COME BACK ANYTIME
The story of a master who created a community in Tokyo, one bowl of ramen at a time
Probably the best movie I've ever seen on the topic of the food culture of Japan.
— Adam Platt Chief restaurant critic, New York Magazine
Culinary documentary filmmaking at its finest. The Jiro Dreams of Sushi of ramen movies.
Perfect viewing for anyone who enjoys the convivial delights of shows like Midnight Diner.
While this cozy, heartwarming doc is about the artistry of an excellent bowl of soup, it is just as much about the power of community and connection.
HOW TO WATCH
🇦🇺 AUSTRALIA - Host a screening with Demand Film
or stream on Docplay
🇨🇦 CANADA - VIFF Center
Vancouver - Now playing
Jogja-NETPAC Asian Film Festival - Yogyakarta
26 Nov - 3 Dec
🇮🇱 ISREAL - on yes
🇳🇿 NEW ZEALAND
🇳🇴 NORWAY - on VGTV
🇵🇱 POLAND - on Canal+
🇰🇷 SOUTH KOREA - on D-BOX
Malmö - December 13
ABOUT THE FILM
Ramen master Masamoto Ueda and his wife Kazuko have run their tiny Tokyo ramen shop, Bizentei for more than forty years. Scores of devoted customers have joined them in creating an intimate place of community there. On the weekends, they venture together across the lush Japanese countryside. They harvest gourmet pears and dig up bamboo shoots and wild mountain yams. But nothing lasts forever. Everyone knows the master must retire someday. So they resolve to make the best of what time remains – to cherish this special place, and this soul-nourishing food, before it is gone forever.
81 minutes | Japanese | Color and B&W
Locations: Japan’s Chiba, Niigata, Tochigi, and Tokyo Prefectures
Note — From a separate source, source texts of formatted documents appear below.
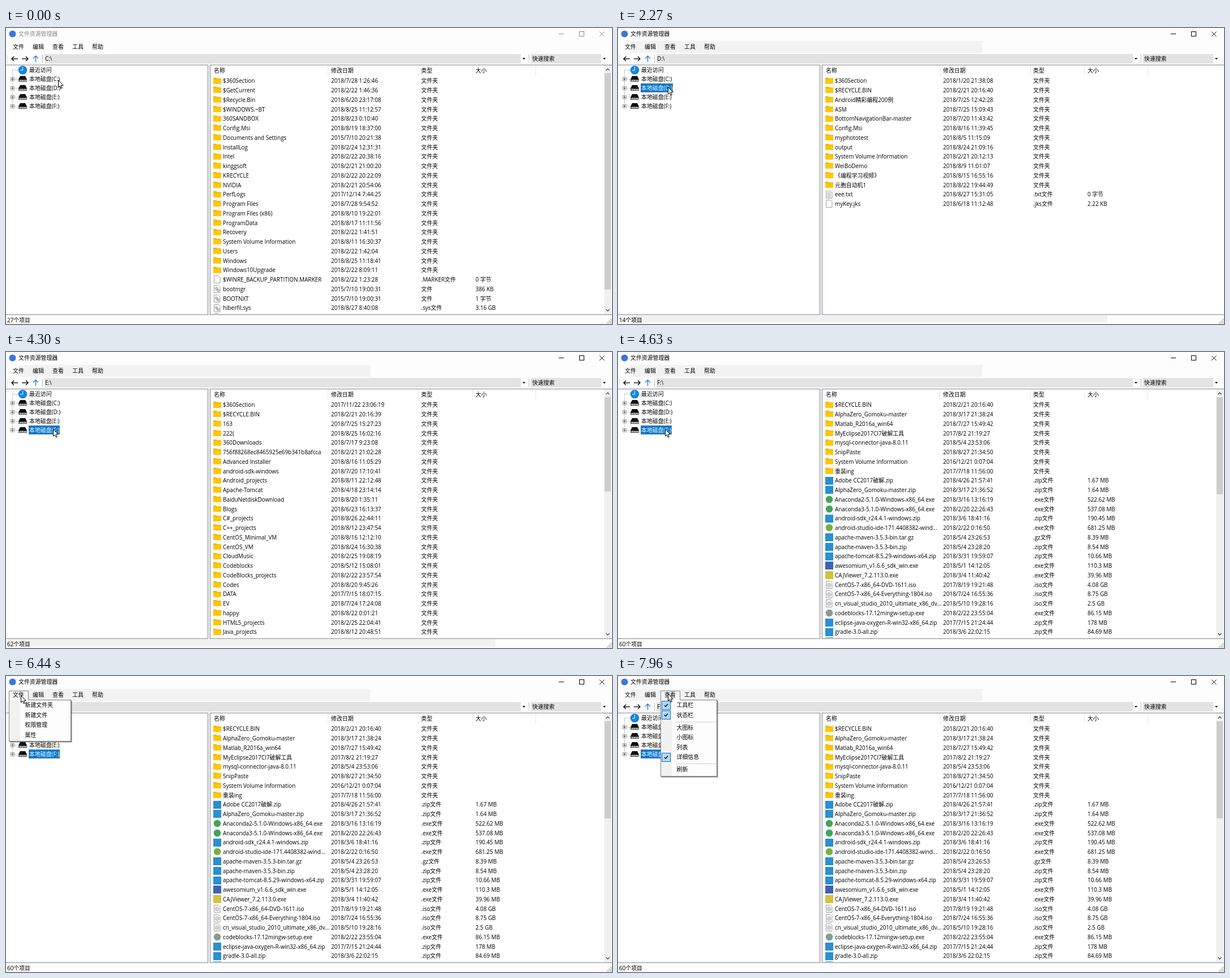
An HTML page with a canvas for the animation above (8000 ms loop, 1070x524 px).

```html
<!DOCTYPE html>
<html lang="zh-CN">
<head>
<meta charset="utf-8">
<title>文件资源管理器</title>
<style>
html, body { margin: 0; width: 100%; height: 100%; overflow: hidden; background: #fdfdfd; }
canvas { display: block; }
</style>
</head>
<body>
<canvas id="stage" width="1070" height="524"></canvas>
<script>
const g = document.getElementById('stage').getContext('2d');
const LOOP = 8000, ROW = 16.75, BLUE = '#0078d7', HOVER = '#b3d7f3';

// Each row: name|date for folders, name|date|extension|size|icon for files
const parse = text => text.trim().split('\n').map(row => row.split('|'));
const DRIVES = {
  C: { count: 27, thumb: 383, rows: parse(`
$360Section|2018/7/28 1:26:46
$GetCurrent|2018/2/22 1:46:36
$Recycle.Bin|2018/6/20 23:17:08
$WINDOWS.~BT|2018/8/25 11:12:57
360SANDBOX|2018/8/23 0:10:40
Config.Msi|2018/8/19 18:37:00
Documents and Settings|2015/7/10 20:21:38
InstallLog|2018/2/24 12:31:31
Intel|2018/2/22 20:38:16
kinggsoft|2018/2/21 21:00:20
KRECYCLE|2018/2/22 20:22:09
NVIDIA|2018/2/21 20:54:06
PerfLogs|2017/12/14 7:44:25
Program Files|2018/7/28 9:54:52
Program Files (x86)|2018/8/10 19:22:01
ProgramData|2018/8/17 11:11:56
Recovery|2018/2/22 1:41:51
System Volume Information|2018/8/11 16:30:37
Users|2018/2/22 1:42:04
Windows|2018/8/25 11:18:41
Windows10Upgrade|2018/2/22 8:09:11
$WINRE_BACKUP_PARTITION.MARKER|2018/2/22 1:23:28|.MARKER|0 字节|page
bootmgr|2015/7/10 19:00:31||386 KB|gear
BOOTNXT|2015/7/10 19:00:31||1 字节|gear
hiberfil.sys|2018/8/27 8:40:08|.sys|3.16 GB|gear
||||gear`) },
  D: { count: 14, thumb: 0, rows: parse(`
$360Section|2018/1/20 21:38:08
$RECYCLE.BIN|2018/2/21 20:16:40
Android精彩编程200例|2018/7/25 12:42:28
ASM|2018/7/25 15:09:43
BottomNavigationBar-master|2018/7/20 11:43:42
Config.Msi|2018/8/16 11:39:45
myphototest|2018/8/5 11:15:09
output|2018/8/24 21:09:16
System Volume Information|2018/2/21 20:12:13
WeiBoDemo|2018/8/9 11:01:07
《编程学习视频》|2018/8/15 16:55:16
元胞自动机1|2018/8/22 19:44:49
eee.txt|2018/8/27 15:31:05|.txt|0 字节|text
myKey.jks|2018/6/18 11:12:48|.jks|2.22 KB|page`) },
  E: { count: 62, thumb: 167, rows: parse(`
$360Section|2017/11/22 23:06:19
$RECYCLE.BIN|2018/2/21 20:16:39
163|2018/7/25 15:27:23
222(|2018/8/25 16:02:16
360Downloads|2018/7/17 9:23:08
756f88268ec8465925e69b341b8afcca|2018/2/21 21:02:28
Advanced Installer|2018/8/16 11:05:29
android-sdk-windows|2018/7/20 17:10:41
Android_projects|2018/8/11 22:12:48
Apache-Tomcat|2018/4/18 23:14:14
BaiduNetdiskDownload|2018/8/20 1:35:11
Blogs|2018/6/23 16:13:37
C#_projects|2018/8/26 22:44:11
C++_projects|2018/8/12 23:47:54
CentOS_Minimal_VM|2018/8/16 12:12:10
CentOS_VM|2018/8/24 16:30:38
CloudMusic|2018/2/25 19:08:19
Codeblocks|2018/5/12 15:08:01
CodeBlocks_projects|2018/2/22 23:57:54
Codes|2018/8/20 9:45:26
DATA|2017/7/15 18:07:15
EV|2018/7/24 17:24:08
happy|2018/8/22 0:01:21
HTML5_projects|2018/2/25 22:04:41
Java_projects|2018/8/12 20:48:51`) },
  F: { count: 60, thumb: 172, rows: parse(`
$RECYCLE.BIN|2018/2/21 20:16:40
AlphaZero_Gomoku-master|2018/3/17 21:38:24
Matlab_R2016a_win64|2018/7/27 15:49:42
MyEclipse2017CI7破解工具|2017/8/2 21:19:27
mysql-connector-java-8.0.11|2018/5/4 23:53:06
SnipPaste|2018/8/27 21:34:50
System Volume Information|2016/12/21 0:07:04
重装ing|2017/7/18 11:56:00
Adobe CC2017破解.zip|2018/4/26 21:57:41|.zip|1.67 MB|zip
AlphaZero_Gomoku-master.zip|2018/3/17 21:36:52|.zip|1.64 MB|zip
Anaconda2-5.1.0-Windows-x86_64.exe|2018/3/16 13:16:19|.exe|522.62 MB|green
Anaconda3-5.1.0-Windows-x86_64.exe|2018/2/20 22:26:43|.exe|537.08 MB|green
android-sdk_r24.4.1-windows.zip|2018/3/6 18:41:16|.zip|190.45 MB|zip
android-studio-ide-171.4408382-wind...|2018/2/22 0:16:50|.exe|681.25 MB|lime
apache-maven-3.5.3-bin.tar.gz|2018/5/4 23:26:53|.gz|8.39 MB|zip
apache-maven-3.5.3-bin.zip|2018/5/4 23:28:20|.zip|8.54 MB|zip
apache-tomcat-8.5.29-windows-x64.zip|2018/3/31 19:59:07|.zip|10.66 MB|zip
awesomium_v1.6.6_sdk_win.exe|2018/5/1 14:12:05|.exe|110.3 MB|navy
CAJViewer_7.2.113.0.exe|2018/3/4 11:40:42|.exe|39.96 MB|yellow
CentOS-7-x86_64-DVD-1611.iso|2017/8/19 19:21:48|.iso|4.08 GB|disc
CentOS-7-x86_64-Everything-1804.iso|2018/7/24 16:55:36|.iso|8.75 GB|disc
cn_visual_studio_2010_ultimate_x86_dv...|2018/5/10 19:28:16|.iso|2.5 GB|disc
codeblocks-17.12mingw-setup.exe|2018/2/22 23:55:04|.exe|86.15 MB|gray
eclipse-java-oxygen-R-win32-x86_64.zip|2017/7/15 21:24:44|.zip|178 MB|zip
gradle-3.0-all.zip|2018/3/6 22:02:15|.zip|84.69 MB|zip
||||zip`) }
};
const SQUARES = { zip: '#2b8fd0', navy: '#3c62b4', yellow: '#d2c23c' };
const DISCS = { green: '#45a35a', lime: '#78b043', gray: '#8b9992' };

const TOP_MENU = ['文件', '编辑', '查看', '工具', '帮助'];
const POPUPS = [
  { x: 5, w: 110, h: 74, items: ['新建文件夹', '新建文件', '权限管理', '属性'] },
  { x: 40, w: 81, h: 74, items: ['复制', '粘贴', '剪切', '删除'] },
  { x: 75, w: 100, h: 136, checks: [0, 1, 6],
    items: ['工具栏', '状态栏', '-', '大图标', '小图标', '列表', '详细信息', '-', '刷新'] }
];

// Pointer path: time, x, y
const PATH = [
  [0, 92, 92], [30, 92, 92], [90, 94, 92], [240, 94, 92], [300, 95, 93],
  [640, 95, 93], [700, 91, 92], [1260, 91, 92], [1450, 89, 98], [1640, 92, 104],
  [1880, 92, 104], [2000, 88, 104], [2550, 88, 104], [3220, 84, 121],
  [3590, 84, 121], [4270, 83, 136], [4830, 83, 136], [5320, 34, 47],
  [5430, 34, 47], [5620, 27, 34], [6440, 26, 34], [6830, 61, 30],
  [7080, 61, 30], [7200, 60, 29], [7570, 60, 29], [7810, 88, 32],
  [7950, 88, 32], [7960, 88, 31]
];
const SELECTED = [[0, ''], [640, 'C'], [2150, 'D'], [3260, 'E'], [4300, 'F']];
const ADDRESS = [[0, 'C'], [2180, 'D'], [3380, 'E'], [4580, 'F']];
const LISTED = [[0, 'C'], [2180, ''], [2240, 'D'], [3350, ''], [3380, 'E'], [4550, ''], [4600, 'F']];
const SCROLLER = [[0, 'C'], [2240, 'D'], [3350, 'E'], [4580, 'F']];

const at = (steps, t) => steps.filter(s => s[0] <= t).pop()[1];
const clamp = v => Math.max(0, Math.min(1, v));

function pointer(t) {
  const i = PATH.findIndex(p => p[0] > t);
  if (i < 0) return PATH[PATH.length - 1].slice(1);
  const [t0, x0, y0] = PATH[i - 1], [t1, x1, y1] = PATH[i];
  const u = (t - t0) / (t1 - t0), k = u * u * (3 - 2 * u);
  return [Math.round(x0 + (x1 - x0) * k), Math.round(y0 + (y1 - y0) * k)];
}

function box(x, y, w, h, fill, stroke) {
  if (fill) { g.fillStyle = fill; g.fillRect(x, y, w, h); }
  if (stroke) { g.strokeStyle = stroke; g.lineWidth = 1; g.strokeRect(x + .5, y + .5, w - 1, h - 1); }
}

function shape(points, fill, stroke, width = 1) {
  g.beginPath();
  for (let i = 0; i < points.length; i += 2) g.lineTo(points[i], points[i + 1]);
  if (fill) { g.closePath(); g.fillStyle = fill; g.fill(); }
  if (stroke) { g.strokeStyle = stroke; g.lineWidth = width; g.stroke(); }
}

function disc(x, y, r, fill, stroke) {
  g.beginPath();
  g.arc(x, y, r, 0, 7);
  if (fill) { g.fillStyle = fill; g.fill(); }
  if (stroke) { g.strokeStyle = stroke; g.lineWidth = 1; g.stroke(); }
}

function label(text, x, y, color = '#000') {
  g.fillStyle = color;
  g.fillText(text, x, y + 3.6);
}

function titleBar(active) {
  const ink = active ? '#000' : '#888';
  disc(11.5, 10.5, 6, '#3a78d8');
  label('文件资源管理器', 22, 10.5, ink);
  shape([976, 10.5, 985, 10.5], null, ink);
  box(1012, 6, 9, 9, null, ink);
  shape([1048, 6.5, 1056.5, 15], null, ink);
  shape([1056.5, 6.5, 1048, 15], null, ink);
}

function toolBar(drive, hoverNext) {
  for (let y = 49; y < 62; y += 3) box(2, y, 1, 1, '#aaa');
  if (hoverNext) box(25, 45, 18, 18, HOVER, BLUE);
  shape([21, 54.5, 10, 54.5], null, '#000', 1.3);
  shape([14, 50.5, 10, 54.5, 14, 58.5], null, '#000', 1.3);
  shape([28, 54.5, 39, 54.5], null, '#000', 1.3);
  shape([35, 50.5, 39, 54.5, 35, 58.5], null, '#000', 1.3);
  shape([52.5, 60, 52.5, 49.5], null, '#1a73e8', 1.3);
  shape([48, 54, 52.5, 49.5, 57, 54], null, '#1a73e8', 1.3);
  box(64, 47, 1, 15, '#bbb');
  box(923, 47, 1, 15, '#bbb');
  box(68, 46, 841, 17, '#e3e3e3');
  box(927, 46, 124, 17, '#e3e3e3');
  label(drive + ':\\', 69, 54.5);
  label('快速搜索', 929, 54.5);
  for (const x of [914.5, 1056.5]) shape([x - 2.5, 53, x + 2.5, 53, x, 56], '#000');
}

function tree(selected) {
  box(-1, 65, 358, 443, '#fff', '#828790');
  g.setLineDash([1, 1]);
  shape([11.5, 74, 11.5, 138], null, '#999');
  shape([12, 74.5, 21, 74.5], null, '#999');
  for (let i = 0; i < 4; i++) shape([12, 90.5 + i * 16, 22, 90.5 + i * 16], null, '#999');
  g.setLineDash([]);
  disc(29.5, 74.5, 7.8, '#1585e0');
  shape([29.5, 69, 29.5, 75, 25, 75], null, '#fff');
  label('最近访问', 41, 74);
  [...'CDEF'].forEach((drive, i) => {
    const y = 90 + i * 16, text = `本地磁盘(${drive}:)`;
    box(8, y - 3, 7, 7, '#fff', '#999');
    shape([9.5, y + .5, 13.5, y + .5], null, '#333');
    shape([11.5, y - 1.5, 11.5, y + 2.5], null, '#333');
    shape([25, y - 5, 34, y - 5, 37, y + 1, 22, y + 1], '#111');
    box(22, y + 1, 15, 4, '#eee', '#444');
    for (let x = 24; x < 36; x += 3) box(x, y + 2, 1, 2, '#333');
    const on = drive === selected;
    if (on) {
      const w = Math.round(g.measureText(text).width) + 2;
      box(40, y - 8, w, 16, BLUE);
      g.setLineDash([1, 1]);
      box(40, y - 8, w, 16, null, '#e07820');
      g.setLineDash([]);
    }
    label(text, 41, y, on ? '#fff' : '#000');
  });
}

function icon(kind, y) {
  if (!kind) {
    box(366, y - 6, 6, 2, '#e0a000');
    box(366, y - 5, 14, 10, '#ffc60a');
    box(366, y - 4, 14, 1, '#f2b800');
  } else if (SQUARES[kind]) {
    box(366, y - 7, 14, 14, SQUARES[kind]);
  } else if (DISCS[kind]) {
    disc(373, y, 6.3, DISCS[kind]);
  } else {
    shape([367.5, y - 6.5, 375, y - 6.5, 378, y - 3.5, 378, y + 6.5, 367.5, y + 6.5, 367.5, y - 6.5], '#fcfcfc', '#a0a0a0');
    if (kind === 'text') for (let k = -4; k < 6; k += 2) box(369, y + k, 7, 1, '#b0b0b0');
    if (kind === 'gear') { disc(371.5, y - 1, 2, '#ddd', '#888'); disc(374.5, y + 2.5, 2, '#ddd', '#888'); }
    if (kind === 'disc') { disc(372.7, y + .5, 3.4, '#e4e4e4', '#aaa'); disc(372.7, y + .5, 1, '#fff', '#aaa'); }
  }
}

function fileList(drive, thumb) {
  box(360, 65, 711, 443, '#fff', '#828790');
  ['名称', '修改日期', '类型', '大小'].forEach((s, i) => label(s, [367, 574, 733, 829][i], 75.5));
  for (const x of [568, 728, 823, 935]) box(x, 66, 1, 19, '#e5e5e5');
  g.save();
  g.beginPath();
  g.rect(361, 66, 708, 440);
  g.clip();
  if (drive) DRIVES[drive].rows.forEach(([name, date, ext, size, kind], i) => {
    const y = 93.7 + i * ROW;
    icon(kind, Math.round(y));
    label(name, 383, y);
    label(date, 574, y);
    label(kind ? ext + '文件' : '文件夹', 733, y);
    if (size) label(size, 829, y);
  });
  g.restore();
  if (thumb) {
    box(1056, 66, 13, 441, '#f0f0f0');
    box(1057, 80, 11, thumb, '#cdcdcd');
    shape([1059.5, 75, 1062.5, 72, 1065.5, 75], null, '#505050', 1.4);
    shape([1059.5, 498, 1062.5, 501, 1065.5, 498], null, '#505050', 1.4);
  }
}

function statusBar(drive, shaded) {
  if (shaded) box(2, 509, 862, 12, '#f1f1f1');
  label(DRIVES[drive].count + '个项目', 2, 517);
  for (let i = 0; i < 3; i++)
    for (let j = 0; j <= i; j++) box(1067 - j * 3, 515 + i * 3, 2, 2, '#b0b0b0');
}

function tooltip(alpha) {
  if (!alpha) return;
  g.globalAlpha = alpha;
  box(37, 78, 86, 17, 'rgba(0,0,0,.15)');
  box(36, 76, 85, 17, '#fff', '#999');
  label('toolStripButton1', 40, 84.5, '#666');
  g.globalAlpha = 1;
}

function popup({ x, w, h, items, checks = [] }) {
  box(x + 2, 44, w, h, 'rgba(0,0,0,.2)');
  box(x + 1, 43, w, h, 'rgba(0,0,0,.35)');
  box(x, 42, w, h, '#fdfdfd', '#808080');
  box(x + 1, 43, 19, h - 2, '#f1f1f1');
  box(x, 26, 35, 17, '#f6f6f6');
  shape([x + .5, 43, x + .5, 26.5, x + 34.5, 26.5, x + 34.5, 42.5], null, '#808080');
  let y = 51.5;
  items.forEach((item, i) => {
    if (item === '-') {
      box(x + 27, Math.round(y - 5.7), w - 29, 1, '#d0d0d0');
      y += 4.6;
      return;
    }
    if (checks.includes(i)) {
      const top = Math.round(y - 8);
      box(x + 2, top, 16, 16, HOVER, BLUE);
      shape([x + 7, top + 8, x + 9.2, top + 10.2, x + 13, top + 5.5], null, '#000', 1.4);
    }
    label(item, x + 28.5, y);
    y += 17.5;
  });
}

function drawPointer(x, y) {
  g.save();
  g.translate(x + .5, y + .5);
  g.lineJoin = 'round';
  shape([0, 0, 0, 12.5, 2.8, 10, 4.8, 14.6, 6.8, 13.8, 4.9, 9.2, 8.6, 9.2, 0, 0], '#fff', '#000');
  g.restore();
}

function draw(t) {
  const [x, y] = pointer(t), active = t >= 640;
  const open = t < 5650 ? -1 : x < 40 ? 0 : x < 75 ? 1 : 2;
  const drive = at(ADDRESS, t);
  box(0, 0, 1070, 524, '#fdfdfd');
  titleBar(active);
  if (active) box(22, 23, 621, 21, '#f2f2f2');
  if (open < 0 && x < 40 && y >= 26 && y < 43) box(5, 26, 35, 17, HOVER, BLUE);
  toolBar(drive, x >= 25 && x < 43 && y >= 45 && y < 63);
  box(357, 65, 3, 443, '#f0f0f0');
  tree(at(SELECTED, t));
  fileList(at(LISTED, t), DRIVES[at(SCROLLER, t)].thumb);
  statusBar(drive, t >= 2180 && t < 4580);
  tooltip(Math.min(clamp((t - 5320) / 120), clamp((5740 - t) / 90)));
  if (open >= 0) popup(POPUPS[open]);
  TOP_MENU.forEach((s, i) => label(s, 12 + i * 35, 33.5));
  drawPointer(x, y);
}

g.font = '9.9px "Open Sans", "Noto Sans CJK SC", "Noto Sans CJK", sans-serif';
function tick() {
  draw(performance.now() % LOOP);
  requestAnimationFrame(tick);
}
tick();
</script>
</body>
</html>
```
John is a Tokyo-based American filmmaker who fell in love with film at the Dartmouth College Film Society while growing up in Hanover, NH. After studying literature in college, he dove into film editing while studying with legendary editor, Ralph Rosenblum at Columbia University. After embracing the digital revolution of the late 90s, he’s been making independent films, and editing others’, ever since. COME BACK ANYTIME is his second feature, first documentary, and first cinematography credit.